The Power of the 'Like'

CONTENT WARNING: Body Image

Early in July, Instagram implemented a change to its platform in several countries across the globe, including Australia. This update saw the number of likes on any given post disappear from user’s profiles, with numbers only being seen by the user themselves. For everyone else, there is no numerical value attached to likes. While a list of all those who liked the post is still available for all users, the only way of finding out the number of likes would be to physically scroll through and count every user listed.

While removing a number may seem like a minor change to those not familiar with ‘the gram’, this change has led to a widespread discussion about the power of the like and the potential ramifications this move may have on the broader functions of Instagram.

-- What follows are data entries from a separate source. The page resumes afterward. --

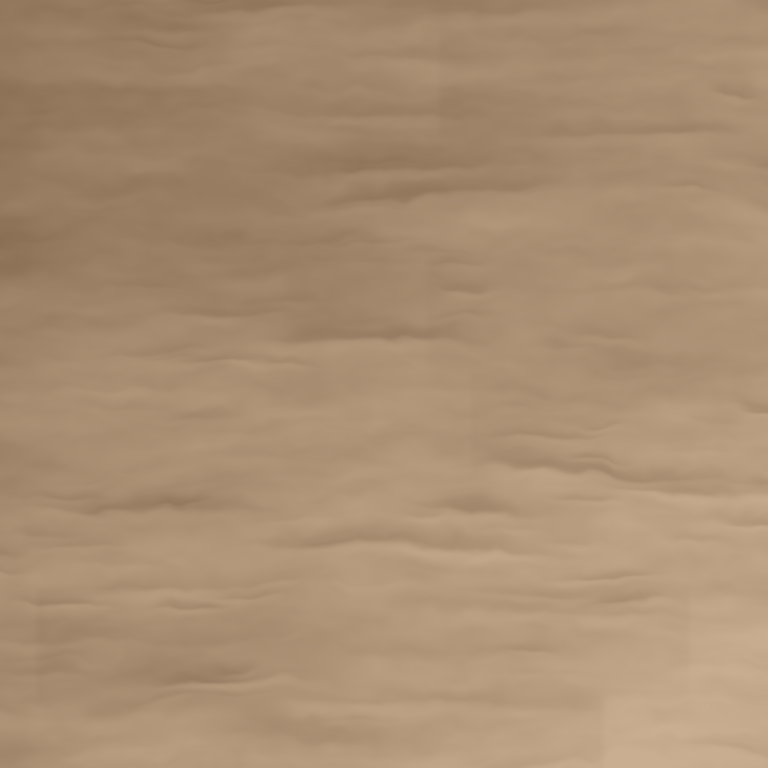
This texture is drawn by a Shadertoy shader. Its source:

```glsl
// Soft, pale wood seen close: a diagonal light falloff over stretched noise bands,
// faint plank steps, and scattered wavy creases that run along the grain.
// Each crease is crisp underneath, fades upwards and has a pale lower lip.

const vec3 SHADE_COLOR = vec3(0.550, 0.440, 0.338);
const vec3 LIGHT_COLOR = vec3(0.762, 0.652, 0.540);
const float MEAN_TONE = 0.570;
const vec2 LIGHT_SLOPE = vec2(0.40, -0.57);
const float BROAD_BAND = 0.29;
const float MID_BAND = 0.29;
const float FINE_GRAIN = 0.15;
const float MOTTLE = 0.075;
const float PLANK_CONTRAST = 0.11;
const vec2 PLANK_SIZE = vec2(0.85, 0.145);
const vec2 LONG_CELL = vec2(0.27, 0.052);
const vec2 SHORT_CELL = vec2(0.11, 0.030);
const float LONG_CREASE = 0.34;
const float SHORT_CREASE = 0.22;

float hash(vec2 p) {
    vec3 q = fract(vec3(p.xyx) * 0.1031);
    q += dot(q, q.yzx + 33.33);
    return fract((q.x + q.y) * q.z);
}

float noise(vec2 p) {
    vec2 cell = floor(p);
    vec2 f = fract(p);
    f = f * f * f * (f * (f * 6.0 - 15.0) + 10.0);
    float low = mix(hash(cell), hash(cell + vec2(1, 0)), f.x);
    float high = mix(hash(cell + vec2(0, 1)), hash(cell + vec2(1, 1)), f.x);
    return mix(low, high, f.y);
}

// Noise centred on zero, with a weaker tilted octave
float grain(vec2 p) {
    vec2 tilted = vec2(p.x * 1.9 + p.y * 0.13, p.y * 2.1 - p.x * 0.17);
    return 0.68 * noise(p) + 0.32 * noise(tilted + 17.3) - 0.5;
}

// Tone of one plank, with rows offset sideways
float plankRow(float row, float x) {
    float along = x / PLANK_SIZE.x + hash(vec2(row, 71.0));
    float index = floor(along);
    float seam = smoothstep(0.985, 1.0, fract(along));
    return mix(hash(vec2(index, row)), hash(vec2(index + 1.0, row)), seam) - 0.5;
}

float planks(vec2 p) {
    float across = p.y / PLANK_SIZE.y + 0.3;
    float row = floor(across);
    float blend = smoothstep(0.86, 1.0, fract(across));
    return mix(plankRow(row, p.x), plankRow(row + 1.0, p.x), blend);
}

// Signed tone of scattered creases: dark body, pale lip below
float creases(vec2 p, vec2 size, float seed) {
    vec2 home = floor(p / size);
    float tone = 0.0;
    for (int j = -1; j <= 1; j++) {
        for (int i = -1; i <= 1; i++) {
            vec2 cell = home + vec2(i, j);
            vec2 key = cell + seed;
            vec2 center = (cell + vec2(hash(key), hash(key + 31.7))) * size;
            float halfLength = size.x * mix(0.35, 0.95, hash(key + 57.1));
            float strength = pow(hash(key + 83.9), 2.2);
            float tilt = 0.14 * (hash(key + 11.3) - 0.5);
            vec2 d = p - center;
            d.y -= d.x * tilt;
            float taper = 1.0 - smoothstep(0.15, 1.0, abs(d.x) / halfLength);
            float width = size.y * (d.y > 0.0 ? 0.30 : 0.09);
            float body = exp(-d.y * d.y / (width * width));
            float lipOffset = (d.y + size.y * 0.24) / (size.y * 0.16);
            float lip = exp(-lipOffset * lipOffset);
            tone += strength * taper * (0.40 * lip - body);
        }
    }
    return tone;
}

void mainImage(out vec4 fragColor, in vec2 fragCoord) {
    vec2 uv = fragCoord / iResolution.xy;

    // Bend the grain gently, with finer ripples
    vec2 p = uv;
    p.y += 0.045 * grain(uv * vec2(2.3, 4.0) + 5.1);
    p.y += 0.018 * grain(uv * vec2(11.0, 19.0) + 41.7);
    p.y += 0.010 * grain(uv * vec2(32.0, 42.0) + 9.2);

    // Light falloff and plank steps
    float tone = MEAN_TONE + dot(uv - 0.5, LIGHT_SLOPE);
    tone -= 0.08 * (1.0 - smoothstep(0.0, 0.12, uv.x));
    tone += PLANK_CONTRAST * planks(uv + vec2(0.0, 0.2 * (p.y - uv.y)));

    // Bands along the grain, then small mottling
    tone += BROAD_BAND * grain(p * vec2(1.7, 9.0) + 3.7);
    tone += MID_BAND * grain(p * vec2(4.5, 24.0) + 23.1);
    tone += FINE_GRAIN * grain(p * vec2(15.0, 48.0) + 61.9);
    tone += MOTTLE * grain(p * vec2(38.0, 66.0) + 87.3);

    // Creases, broken up by patches
    float patches = smoothstep(0.25, 0.70, noise(uv * vec2(4.0, 7.0) + 13.0));
    tone += LONG_CREASE * creases(p, LONG_CELL, 7.0) * mix(0.45, 1.0, patches);
    tone += SHORT_CREASE * creases(p, SHORT_CELL, 113.0) * patches;

    fragColor = vec4(mix(SHADE_COLOR, LIGHT_COLOR, clamp(tone, -0.15, 1.15)), 1.0);
}
```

In less than 10 years of Instagram’s existence, it has transformed itself into a verifiable marketplace for selling oneself. ‘Influencers’, as they are called, have built careers out of monetising their followings. Whether it’s brand collaborations or sponsored posts, Instagram has become a legitimate career path, especially for women. And this is a career path based on selling yourself. Your body, your children, your home; every aspect of your life is fair game. This use of Instagram has undoubtedly had a trickle-down effect on your average Instagram user. While they may not have the same massive following or likes as the influencers, they can feel all the same pressures within their own use of Instagram. 

This is where Instagram becomes potentially problematic. While women have always endured pressure over their bodies and appearances, Instagram allowed these pressures to be numericised. With the rise of these platforms, people of all genders are being held to an increasingly specific image of beauty. And many people feel the need to expose themselves in order to achieve this aesthetic. While this analysis is certainly not scientific, before likes were removed, my curiosity was sparked by something I posted on my own Instagram that led me to investigate a trend. If you look at any women’s feed, the overwhelming trend appears to be that the less clothing worn, the more likes a post receives. My amateur investigation found that swimwear shots were always very successful by the ‘like’ metric. While there is certainly nothing wrong with loving your body and sharing it on Instagram, it becomes concerning when women are posting this kind of content not only in the shallow pursuit of likes but also self-worth. It is certainly a grim future when women receive sustenance for their self-esteem through the rolling in of likes, often from strangers who are trolling their public accounts.

The real question at hand is, will anything change now that we can’t see how many likes posts receive? While we can’t be sure that this will have a positive impact on the psyche surrounding our use of Instagram, I can safely say if there is an impact, it will be a positive one. It’s hard to know whether the obsession over likes comes from the likes themselves, or the knowledge that other people see the likes you receive on any given post. If it’s the latter, we can expect that this will bring a great deal of positivity to Instagram, where people no longer feel tied to maintaining a certain aesthetic to appease the ‘like gods’.

While it is tempting to give Instagram, and by extension, their owners Facebook, a pat on the back for their social responsibility in identifying and addressing the damage a like can do, it is also very possible that this move is entirely selfish. It has been suggested that Instagram is attempting to reharness its marketing potential to ensure that it receives a cut of influencer profits, and that the removal of likes may just be an attempt to further control that sphere.

Regardless of motivations, it does seem like this is a step in the right direction in making Instagram a healthier platform for all users, and just for that, I welcome the change with open arms.